Bondsmen will accept a percentage of the bail needed and post the rest for someone who has been charged with a crime and is awaiting trial. In the past, only those who had enough money and property to post as security were lucky enough to secure temporary release pending their trials. Entrepreneurs eventually realized that with enough capital, they could offer this security to the court in a defendant’s name after receiving a percentage of the amount as insurance. There are extra fees involved when using a commercial bond service, which is how the organization profits from this practice.

Bail Bond History In The U.S. And It’s Importance

Bail has been a right granted to US citizen’s accused of crimes since the founding of the country. As the American legal system has grown, legislation regarding bail has changed as well. The history of the American bail process can be traced through different legal decisions that have been handed down over the years.

The Judiciary Act of 1789

This act declared that all persons accused of non-capital crimes could be granted bail.
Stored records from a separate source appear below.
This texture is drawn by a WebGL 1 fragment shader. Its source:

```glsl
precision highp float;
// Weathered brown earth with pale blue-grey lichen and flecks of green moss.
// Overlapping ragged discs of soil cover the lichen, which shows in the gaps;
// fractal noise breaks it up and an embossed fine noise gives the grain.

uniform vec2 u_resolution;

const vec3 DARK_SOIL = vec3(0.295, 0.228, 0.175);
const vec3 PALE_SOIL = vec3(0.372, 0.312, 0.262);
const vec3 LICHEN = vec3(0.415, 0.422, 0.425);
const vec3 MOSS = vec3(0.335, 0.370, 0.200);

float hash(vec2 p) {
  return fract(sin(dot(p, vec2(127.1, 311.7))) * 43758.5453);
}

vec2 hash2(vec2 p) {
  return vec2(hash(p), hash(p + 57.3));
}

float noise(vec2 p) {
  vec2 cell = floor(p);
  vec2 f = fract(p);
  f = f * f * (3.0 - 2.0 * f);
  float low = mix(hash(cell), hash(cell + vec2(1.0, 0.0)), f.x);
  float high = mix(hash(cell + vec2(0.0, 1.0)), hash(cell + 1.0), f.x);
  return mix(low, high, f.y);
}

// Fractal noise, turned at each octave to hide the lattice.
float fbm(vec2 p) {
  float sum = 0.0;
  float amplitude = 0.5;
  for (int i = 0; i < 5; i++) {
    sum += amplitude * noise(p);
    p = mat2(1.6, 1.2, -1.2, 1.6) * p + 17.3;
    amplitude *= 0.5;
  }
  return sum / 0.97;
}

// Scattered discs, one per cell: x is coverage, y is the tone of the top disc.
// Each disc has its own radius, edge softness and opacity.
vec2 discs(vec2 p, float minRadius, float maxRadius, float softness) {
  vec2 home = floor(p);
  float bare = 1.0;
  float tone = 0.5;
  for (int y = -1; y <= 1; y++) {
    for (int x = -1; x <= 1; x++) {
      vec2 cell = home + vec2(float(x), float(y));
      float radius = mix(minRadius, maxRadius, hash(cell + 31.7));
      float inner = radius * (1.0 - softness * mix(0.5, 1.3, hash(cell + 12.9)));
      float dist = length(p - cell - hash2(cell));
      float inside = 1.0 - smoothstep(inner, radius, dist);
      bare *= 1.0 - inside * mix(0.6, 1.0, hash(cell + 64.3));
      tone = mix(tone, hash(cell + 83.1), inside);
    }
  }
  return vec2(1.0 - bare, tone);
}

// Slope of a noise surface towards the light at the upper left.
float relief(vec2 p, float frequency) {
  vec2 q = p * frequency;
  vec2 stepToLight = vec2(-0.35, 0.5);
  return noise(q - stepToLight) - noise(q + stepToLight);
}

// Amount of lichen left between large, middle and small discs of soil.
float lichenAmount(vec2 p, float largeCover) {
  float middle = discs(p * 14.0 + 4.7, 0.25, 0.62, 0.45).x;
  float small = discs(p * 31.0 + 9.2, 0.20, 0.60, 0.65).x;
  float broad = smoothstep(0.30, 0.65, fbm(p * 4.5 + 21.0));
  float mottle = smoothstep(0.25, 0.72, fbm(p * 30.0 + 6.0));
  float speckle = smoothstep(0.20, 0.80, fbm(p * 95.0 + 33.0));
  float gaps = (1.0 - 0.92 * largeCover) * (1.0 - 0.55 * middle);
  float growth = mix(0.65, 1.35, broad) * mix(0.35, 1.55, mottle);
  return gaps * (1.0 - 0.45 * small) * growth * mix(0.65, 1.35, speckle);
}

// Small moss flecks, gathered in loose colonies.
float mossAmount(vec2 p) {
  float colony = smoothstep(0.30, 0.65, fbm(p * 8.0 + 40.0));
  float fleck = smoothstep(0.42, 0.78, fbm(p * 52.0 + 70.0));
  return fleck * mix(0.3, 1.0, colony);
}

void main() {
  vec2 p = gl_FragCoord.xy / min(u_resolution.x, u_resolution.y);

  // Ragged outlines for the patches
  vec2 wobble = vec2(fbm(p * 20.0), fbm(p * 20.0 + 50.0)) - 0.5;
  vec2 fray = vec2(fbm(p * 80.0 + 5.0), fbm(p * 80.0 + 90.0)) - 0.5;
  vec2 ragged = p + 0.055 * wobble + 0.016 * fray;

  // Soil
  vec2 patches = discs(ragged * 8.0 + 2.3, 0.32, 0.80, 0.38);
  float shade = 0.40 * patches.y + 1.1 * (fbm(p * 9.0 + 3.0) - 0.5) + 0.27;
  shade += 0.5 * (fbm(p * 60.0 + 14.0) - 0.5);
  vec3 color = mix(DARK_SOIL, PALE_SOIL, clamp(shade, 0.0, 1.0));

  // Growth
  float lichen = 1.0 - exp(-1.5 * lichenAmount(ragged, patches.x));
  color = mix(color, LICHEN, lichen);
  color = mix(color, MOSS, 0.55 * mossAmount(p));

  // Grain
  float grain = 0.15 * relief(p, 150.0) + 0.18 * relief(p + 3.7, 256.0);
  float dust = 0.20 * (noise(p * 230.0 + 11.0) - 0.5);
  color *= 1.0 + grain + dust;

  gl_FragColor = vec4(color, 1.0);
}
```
This provided a legal precedent for the rights of defendants facing a trial and prevented judges from imposing excessive bail fines on an accused person.

The Sixth Amendment

This amendment to the US Constitution declares that any accused person is guaranteed the right to a “speedy and public” trial, guarantees that the accused person will have the right to find witnesses “in his favor” as well as the chance to procure the services of an attorney. Along with the Judiciary Act, this allows for defendants to post bail, as they are presumed innocent until proven guilty.

The Eighth Amendment

The Eighth Amendment prohibits excessive bail. In the past, officials who might set bail at an unreasonable amount in order to prevent the accused from leaving custody before their trial began could abuse the bail system with no opposition. The Supreme Court later clarified the terms “excessive bail” and “excessive fines” as any fine that is exponentially larger than what would typically be expected for the crime that the defendant is accused of committing.

Reform Act of 1966

The Bail Reform Act of 1966 provides accused persons with a statutory right to bail. However, there were some issues with how the law permitted those accused of violent crimes to post bail and go free temporarily on their own personal recognizance.

The 1984 Bail Law

The legal authorities in some jurisdictions criticized the 1966 Bail Reform Act, as it did not make provisions to detain persons who were accused of violent crimes. The only time that bail could be denied was if the defendant was seen as a flight risk. The 1984 bail law that replaced the 1966 law allowed for the pre-trial detention of some defendants based on their potential risk to themselves, their close acquaintances or the general public.

In Conclusion

The business of posting bail bonds for individuals who are qualified by the court provides a much-needed service. Those who are financially unable to provide the entire amount of funds set by the court often find this service to be an invaluable one.


This is a general article for example purposes.  As always, please contact us at 979-821-2663 regarding your specific case.